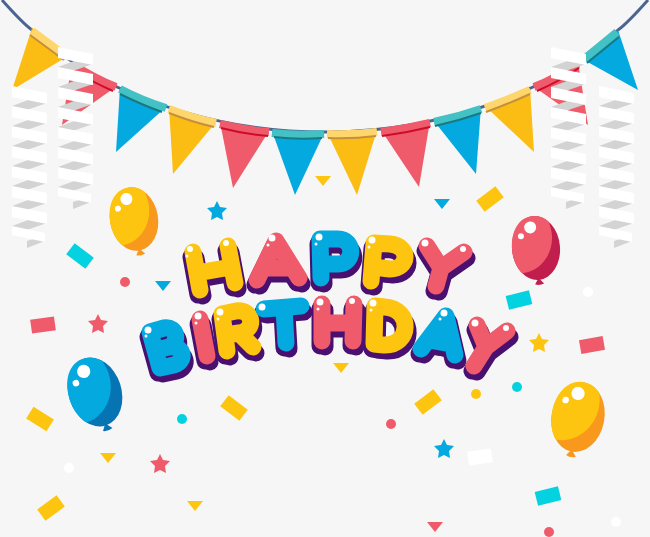
<!DOCTYPE html>
<html lang="en">
<head>
<meta charset="utf-8">
<title>Happy Birthday</title>
<style>
:root {
  --paper: #f6f6f6; --yellow: #fdc50f; --flag-yellow: #fbbc14; --red: #ef5b6b; --blue: #03a9df;
  --cyan: #05d2e0; --purple: #4a1070; --rope: #4b6592; --streamer-back: #d3d3d3;
}
html, body { margin: 0; background: var(--paper); overflow: hidden; }
.card { width: 650px; height: 537px; overflow: hidden; }
.card svg { display: block; }
.yellow { fill: var(--yellow); }
.red { fill: var(--red); }
.blue { fill: var(--blue); }
.cyan { fill: var(--cyan); }
.white { fill: #fff; }
.flag-yellow { fill: var(--flag-yellow); }
.band-yellow { stroke: #ffd66b; }
.band-red { stroke: #ef5b6b; }
.band-blue { stroke: #43c1c4; }
.band { fill: none; stroke-width: 8; }
.edge { fill: none; stroke-width: 2; }
.edge-yellow { stroke: #c58f3c; }
.edge-red { stroke: #cf0b2c; }
.edge-blue { stroke: #177a83; }
.rope { fill: none; stroke: var(--rope); stroke-width: 3; }
.letter { fill: none; stroke-width: 17; stroke-linecap: round; stroke-linejoin: round; }
.letter-yellow { stroke: var(--ink, var(--yellow)); }
.letter-red { stroke: var(--ink, var(--red)); }
.letter-blue { stroke: var(--ink, var(--blue)); }
.shadow { --ink: var(--purple); }
.balloon-yellow { --body: #fdc50f; --shade: #f8991d; }
.balloon-red { --body: #ef5b6b; --shade: #c11e4e; }
.balloon-blue { --body: #03a9df; --shade: #0673b3; }
.body { fill: var(--body); }
.shade { fill: var(--shade); }
</style>
</head>
<body>
<main class="card">
<svg width="650" height="537" viewBox="0 0 650 537" role="img" aria-label="Happy Birthday with bunting, balloons, streamers and confetti">
  <defs>
    <g id="turn">
      <polygon fill="#d3d3d3" points="35,7 35,17 0,29 0,20"/>
      <polygon fill="#fff" points="0,0 35,7 35,18 0,11"/>
    </g>
    <g id="streamer">
      <use href="#turn"/>
      <use href="#turn" y="20"/>
      <use href="#turn" y="40"/>
      <use href="#turn" y="60"/>
      <use href="#turn" y="80"/>
      <use href="#turn" y="100"/>
      <use href="#turn" y="120"/>
      <polygon fill="#d3d3d3" points="33,149 33,155 15,162 15,155"/>
      <polygon fill="#fff" points="0,140 33,147 33,156 0,149"/>
    </g>
    <g id="balloon">
      <path class="shade" d="M0 30 L-4 36 Q0 38 5 36 Z"/>
      <ellipse class="shade" rx="24" ry="32"/>
      <path class="body" d="M-1 -32 C-15 -32 -24 -18 -24 0 C-24 9 -21 18 -16 24 C2 24 17 8 17 -12 C17 -17 16 -21 15 -25 C10 -30 5 -32 -1 -32 Z"/>
      <circle class="white" cx="-4" cy="-21" r="6"/>
      <circle class="white" cx="-14" cy="-13" r="3"/>
    </g>
    <polygon id="star" points="0,-10 3,-4 10,-3 5,2 6,9 0,6 -6,9 -5,2 -10,-3 -3,-4" stroke-linejoin="round"/>
    <rect id="paper" x="-12" y="-7" width="24" height="14"/>
    <polygon id="chip" points="-8,-5 8,-5 0,5"/>
    <g id="lettering" class="letter">
      <path class="letter-yellow" d="M193 252 L200 290 M228 246 L235 283 M197 273 L231 267"/>
      <path class="letter-red" d="M257 280 L276 241 L299 278 M265 268 H291"/>
      <path class="letter-blue" d="M321 278 L320 239 H338 C355 239 355 264 338 264 H321"/>
      <path class="letter-yellow" d="M371 281 L374 243 L390 244 C411 246 409 269 390 269 L373 267"/>
      <path class="letter-red" d="M427 246 L441 268 L464 252 M441 268 L436 286"/>
      <path class="letter-blue" d="M150 332 L160 368 L174 365 C187 361 184 345 169 347 L156 350 M169 347 C180 342 177 326 164 328 L150 332"/>
      <path class="letter-red" d="M200 319 L207 356"/>
      <path class="letter-yellow" d="M227 351 L222 314 L236 311 C254 309 256 331 239 333 L225 335 M239 333 L253 347"/>
      <path class="letter-blue" d="M264 309 L301 306 M284 308 L286 343"/>
      <path class="letter-red" d="M322 304 V341 M354 304 L353 341 M322 323 H353"/>
      <path class="letter-yellow" d="M375 306 L374 344 L384 345 C411 346 413 309 385 307 Z"/>
      <path class="letter-blue" d="M421 349 L446 316 L455 355 M429 340 L451 344"/>
      <path class="letter-red" d="M477 325 L486 347 L507 331 M486 347 L474 366"/>
    </g>
  </defs>

  <rect width="650" height="537" fill="#f6f6f6"/>

  <g id="bunting">
    <path class="rope" d="M2 0 C18 18 25 25 32 30 C60 55 90 75 117 87 C180 116 250 132 325 132 C400 132 470 116 533 87 C560 75 590 55 618 30 C625 25 632 18 648 0"/>
    <g class="flag-yellow">
      <polygon points="32,28 68,56 12,90"/>
      <polygon points="169,107 216,122 173,174"/>
      <polygon points="327,132 377,130 357,195"/>
      <polygon points="485,106 530,88 534,152"/>
    </g>
    <g class="red">
      <polygon points="72,62 117,86 62,125"/>
      <polygon points="220,122 269,131 233,188"/>
      <polygon points="381,130 430,121 419,187"/>
      <polygon points="533,86 578,62 588,125"/>
    </g>
    <g class="blue">
      <polygon points="120,88 166,107 116,152"/>
      <polygon points="272,131 324,133 295,195"/>
      <polygon points="434,121 481,107 476,174"/>
      <polygon points="584,60 618,30 638,90"/>
    </g>
    <g class="band">
      <path class="band-yellow" d="M32 31 L67 57 M169 109 Q192 118 216 123 M327 134 Q352 135 377 132 M485 108 Q508 100 530 90"/>
      <path class="band-red" d="M72 64 Q94 78 116 87 M220 124 Q244 130 269 132 M381 132 Q406 129 430 123 M534 87 Q556 78 578 64"/>
      <path class="band-blue" d="M120 89 Q143 101 166 108 M272 133 Q298 136 324 134 M434 122 Q458 117 481 109 M584 59 L617 32"/>
    </g>
    <g class="edge">
      <path class="edge-yellow" d="M30 35 L64 60 M169 113 Q192 122 214 127 M328 138 Q352 139 376 136 M486 112 Q508 104 530 94"/>
      <path class="edge-red" d="M70 68 Q92 82 113 91 M221 128 Q244 134 268 136 M382 136 Q406 133 430 127 M537 91 Q558 82 579 68"/>
      <path class="edge-blue" d="M120 94 Q142 105 162 112 M274 137 Q298 140 322 138 M435 126 Q458 121 481 113 M587 63 L619 37"/>
    </g>
  </g>

  <g id="streamers">
    <use href="#streamer" x="12" y="86"/>
    <use href="#streamer" x="58" y="47"/>
    <use href="#streamer" x="551" y="47"/>
    <use href="#streamer" x="599" y="86"/>
  </g>

  <g id="confetti">
    <g class="yellow">
      <use href="#paper" transform="translate(490 199) rotate(-37)"/>
      <use href="#paper" transform="translate(40 419) rotate(32)"/>
      <use href="#paper" transform="translate(234 408) rotate(37)"/>
      <use href="#paper" transform="translate(428 402) rotate(-37)"/>
      <use href="#paper" transform="translate(51 508) rotate(-36)"/>
      <use href="#star" x="539" y="343"/>
      <use href="#chip" x="323" y="181"/>
      <use href="#chip" x="341" y="368"/>
      <use href="#chip" x="108" y="458"/>
      <use href="#chip" x="195" y="506"/>
      <circle cx="476" cy="394" r="5"/>
    </g>
    <g class="red">
      <use href="#paper" transform="translate(43 325) rotate(-8)"/>
      <use href="#paper" transform="translate(592 345) rotate(-10)"/>
      <use href="#star" x="98" y="324"/>
      <use href="#star" x="160" y="464"/>
      <use href="#chip" x="435" y="527"/>
      <circle cx="125" cy="282" r="5"/>
      <circle cx="391" cy="424" r="5"/>
      <circle cx="549" cy="532" r="5"/>
    </g>
    <g class="blue">
      <use href="#star" x="217" y="211"/>
      <use href="#star" x="444" y="449"/>
      <use href="#chip" x="442" y="204"/>
      <use href="#chip" x="163" y="286"/>
    </g>
    <g class="cyan">
      <use href="#paper" transform="translate(80 256) rotate(37)"/>
      <use href="#paper" transform="translate(519 300) rotate(-14)"/>
      <use href="#paper" transform="translate(548 496) rotate(-14)"/>
      <circle cx="182" cy="419" r="5"/>
      <circle cx="517" cy="387" r="5"/>
    </g>
    <g class="white">
      <use href="#paper" transform="translate(480 457) rotate(-8)"/>
      <circle cx="588" cy="292" r="5"/>
      <circle cx="69" cy="468" r="5"/>
      <circle cx="616" cy="522" r="5"/>
    </g>
  </g>

  <g id="balloons">
    <use href="#balloon" class="balloon-yellow" transform="translate(134 219) rotate(-10)"/>
    <use href="#balloon" class="balloon-red" transform="translate(536 248) rotate(-5)"/>
    <use href="#balloon" class="balloon-blue" transform="translate(95 392) rotate(-18) scale(1.1)"/>
    <use href="#balloon" class="balloon-yellow" transform="translate(578 417) rotate(11) scale(1.1)"/>
  </g>

  <g id="greeting">
    <use href="#lettering" class="shadow" x="-1" y="3"/>
    <use href="#lettering" class="shadow" x="-2" y="5"/>
    <use href="#lettering" class="shadow" x="3" y="6"/>
    <use href="#lettering"/>
    <g id="shine" class="white">
      <circle cx="190" cy="249" r="3"/><circle cx="226" cy="243" r="3"/>
      <circle cx="272" cy="238" r="3.5"/><circle cx="319" cy="237" r="3.5"/>
      <circle cx="372" cy="240" r="3.5"/><circle cx="425" cy="243" r="3.5"/>
      <circle cx="463" cy="249" r="3"/><circle cx="148" cy="330" r="3.5"/>
      <circle cx="198" cy="316" r="3.5"/><circle cx="220" cy="312" r="3.5"/>
      <circle cx="262" cy="307" r="3.5"/><circle cx="320" cy="302" r="3.5"/>
      <circle cx="352" cy="301" r="3"/><circle cx="373" cy="303" r="3.5"/>
      <circle cx="444" cy="313" r="3.5"/><circle cx="475" cy="323" r="3.5"/>
      <circle cx="506" cy="328" r="3"/>
      <circle cx="187" cy="256" r="1.5"/><circle cx="268" cy="245" r="1.5"/>
      <circle cx="316" cy="244" r="1.5"/><circle cx="369" cy="247" r="1.5"/>
      <circle cx="146" cy="336" r="1.5"/><circle cx="196" cy="323" r="1.5"/>
      <circle cx="218" cy="319" r="1.5"/><circle cx="318" cy="309" r="1.5"/>
      <circle cx="371" cy="310" r="1.5"/><circle cx="440" cy="319" r="1.5"/>
    </g>
  </g>
</svg>
</main>
</body>
</html>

## [TASK DESCRIPTION]
Lines with the word "shadow" in them should be copied from the preceding records.

## [SOLVED PROBLEM]
.shadow { --ink: var(--purple); }
    <use href="#lettering" class="shadow" x="-1" y="3"/>
    <use href="#lettering" class="shadow" x="-2" y="5"/>
    <use href="#lettering" class="shadow" x="3" y="6"/>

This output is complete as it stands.